KATANIN-dependent mechanical properties of the stigmatic cell wall mediate the pollen tube path in Arabidopsis.
Successful fertilization in angiosperms depends on the proper trajectory of pollen tubes through the pistil tissues to reach the ovules. Pollen tubes first grow within the cell wall of the papilla cells, applying pressure to the cell. Mechanical forces are known to play a major role in plant cell shape by controlling the orientation of cortical microtubules (CMTs), which in turn mediate deposition of cellulose microfibrils (CMFs). Here, by combining imaging, genetic and chemical approaches, we show that isotropic reorientation of CMTs and CMFs in aged Col-0 and katanin1-5 (ktn1-5) papilla cells is accompanied by a tendency of pollen tubes to coil around the papillae. We show that this coiled phenotype is associated with specific mechanical properties of the cell walls that provide less resistance to pollen tube growth.
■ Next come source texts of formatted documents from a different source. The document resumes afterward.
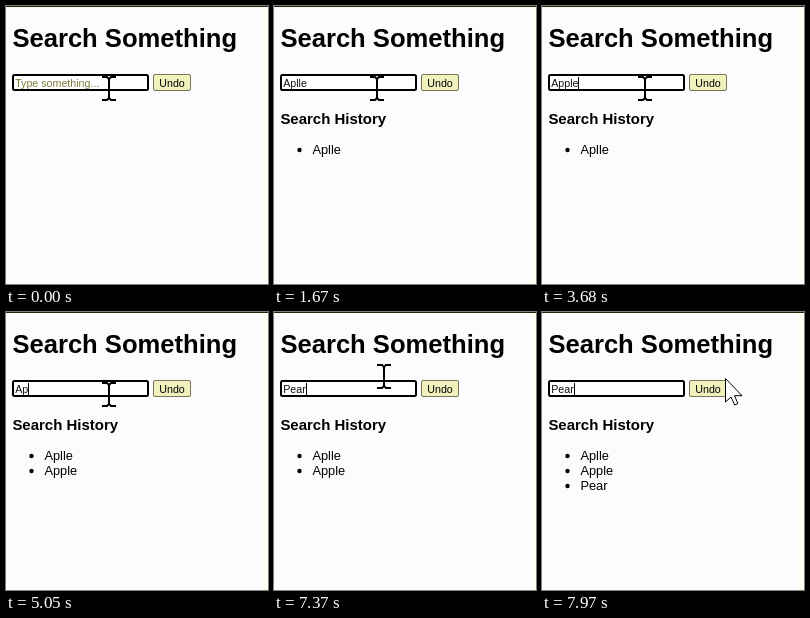
An HTML page for the animation above (8 s loop, 262 by 278 pixels).

```html
<!DOCTYPE html>
<html lang="en">
<head>
<meta charset="utf-8">
<title>Search Something</title>
<style>
  html, body { margin: 0; width: 100%; height: 100%; overflow: hidden; background: #fcfcff; }
  svg { display: block; width: 262px; height: 278px; font-family: "Liberation Sans", Arial, sans-serif; }
  .h1 { font-size: 25.6px; font-weight: bold; }
  .h3 { font-size: 14.98px; font-weight: bold; }
  .li { font-size: 12.8px; }
  .ui { font-size: 10.667px; }
</style>
</head>
<body>
<svg viewBox="0 0 262 278">
  <rect width="262" height="278" fill="#fcfcff"/>
  <rect x="256" width="6" height="278" fill="#fefef4"/>
  <rect width="262" height="1" fill="#22220a"/>
  <text class="h1" x="6.4" y="41">Search Something</text>

  <rect x="7" y="69" width="135" height="15" rx="1.5" fill="#fff" stroke="#000" stroke-width="2"/>
  <text class="ui" id="hint" x="9.2" y="81" fill="#7c7c3c">Type something...</text>
  <text class="ui" id="field" x="9.2" y="81" fill="#111"></text>
  <rect id="caret" y="71" width="1" height="12"/>

  <rect x="147.5" y="68.5" width="37" height="16" rx="1.5" fill="#f1f1bd" stroke="#777755"/>
  <text class="ui" x="153.3" y="81">Undo</text>

  <g id="history">
    <text class="h3" x="6.4" y="118">Search History</text>
    <g id="list"></g>
  </g>

  <g id="beam">
    <path d="M-7-11.5H-2L0-9.5L2-11.5H7M-7 11.5H-2L0 9.5L2 11.5H7M0-10V10" fill="none" stroke="#000" stroke-width="2"/>
  </g>
  <path id="arrow" d="M0 0V23.5L5.5 18.5L9.2 26.5L12.4 25L9 17.2H16.5Z" fill="#fff" stroke="#000"/>
</svg>
<script>
const LOOP = 8000, BLINK = 530;
const $ = id => document.getElementById(id);

// Field contents by time
const edits = [
  [40, ""], [300, "A"], [610, "Ap"], [840, "Apl"], [990, "Apll"], [1100, "Aplle"],
  [2050, "Apll"], [2200, "Apl"], [2510, "Ap"], [2700, "A"], [2920, "Ap"],
  [3300, "App"], [3490, "Appl"], [3680, "Apple"],
  [4670, "Appl"], [4860, "App"], [5050, "Ap"], [5200, "A"], [5280, ""],
  [6490, "P"], [6720, "Pe"], [6820, "Pea"], [6910, "Pear"]
];
const entries = [[1670, "Aplle"], [4250, "Apple"], [7480, "Pear"]];

const svgEl = (tag, attrs, parent) => {
  const el = document.createElementNS("http://www.w3.org/2000/svg", tag);
  for (const k in attrs) el.setAttribute(k, attrs[k]);
  return parent.appendChild(el);
};

const rows = entries.map(([at, word], i) => {
  const g = svgEl("g", {}, $("list")), y = 148 + i * 15;
  svgEl("circle", { cx: 25.5, cy: y - 4, r: 2.2 }, g);
  svgEl("text", { class: "li", x: 38.4, y }, g).textContent = word;
  return { at, g };
});

const show = (el, on) => el.setAttribute("visibility", on ? "visible" : "hidden");
const place = (el, x, y) => el.setAttribute("transform", `translate(${x} ${y})`);

function pointer(t) {
  if (t < 7370) return [103, 82.5];
  const p = Math.min(1, (t - 7370) / 600);
  const e = p * p * (3 - 2 * p);
  return [110 + 74 * e, 64.5 + 1.5 * e];
}

function draw(t) {
  let [since, word] = [0, ""];
  for (const [at, w] of edits) if (t >= at) [since, word] = [at, w];
  $("field").textContent = word;
  show($("hint"), !word);
  const width = word ? $("field").getComputedTextLength() : 0;
  $("caret").setAttribute("x", Math.round(9.2 + width));
  show($("caret"), t >= 40 && Math.floor((t - since) / BLINK) % 2 === 0);

  show($("history"), t >= entries[0][0]);
  for (const { at, g } of rows) show(g, t >= at);

  const [x, y] = pointer(t), over = x < 143;
  place($("beam"), Math.round(x), y);
  place($("arrow"), Math.round(x) - 0.5, y + 0.5);
  show($("beam"), over);
  show($("arrow"), !over);
}

const start = performance.now();
function tick() {
  draw((performance.now() - start) % LOOP);
  requestAnimationFrame(tick);
}
draw(0);
requestAnimationFrame(tick);
</script>
</body>
</html>
```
Our results reveal an unexpected role for KTN1 in pollen tube guidance on the stigma by ensuring mechanical anisotropy of the papilla cell wall.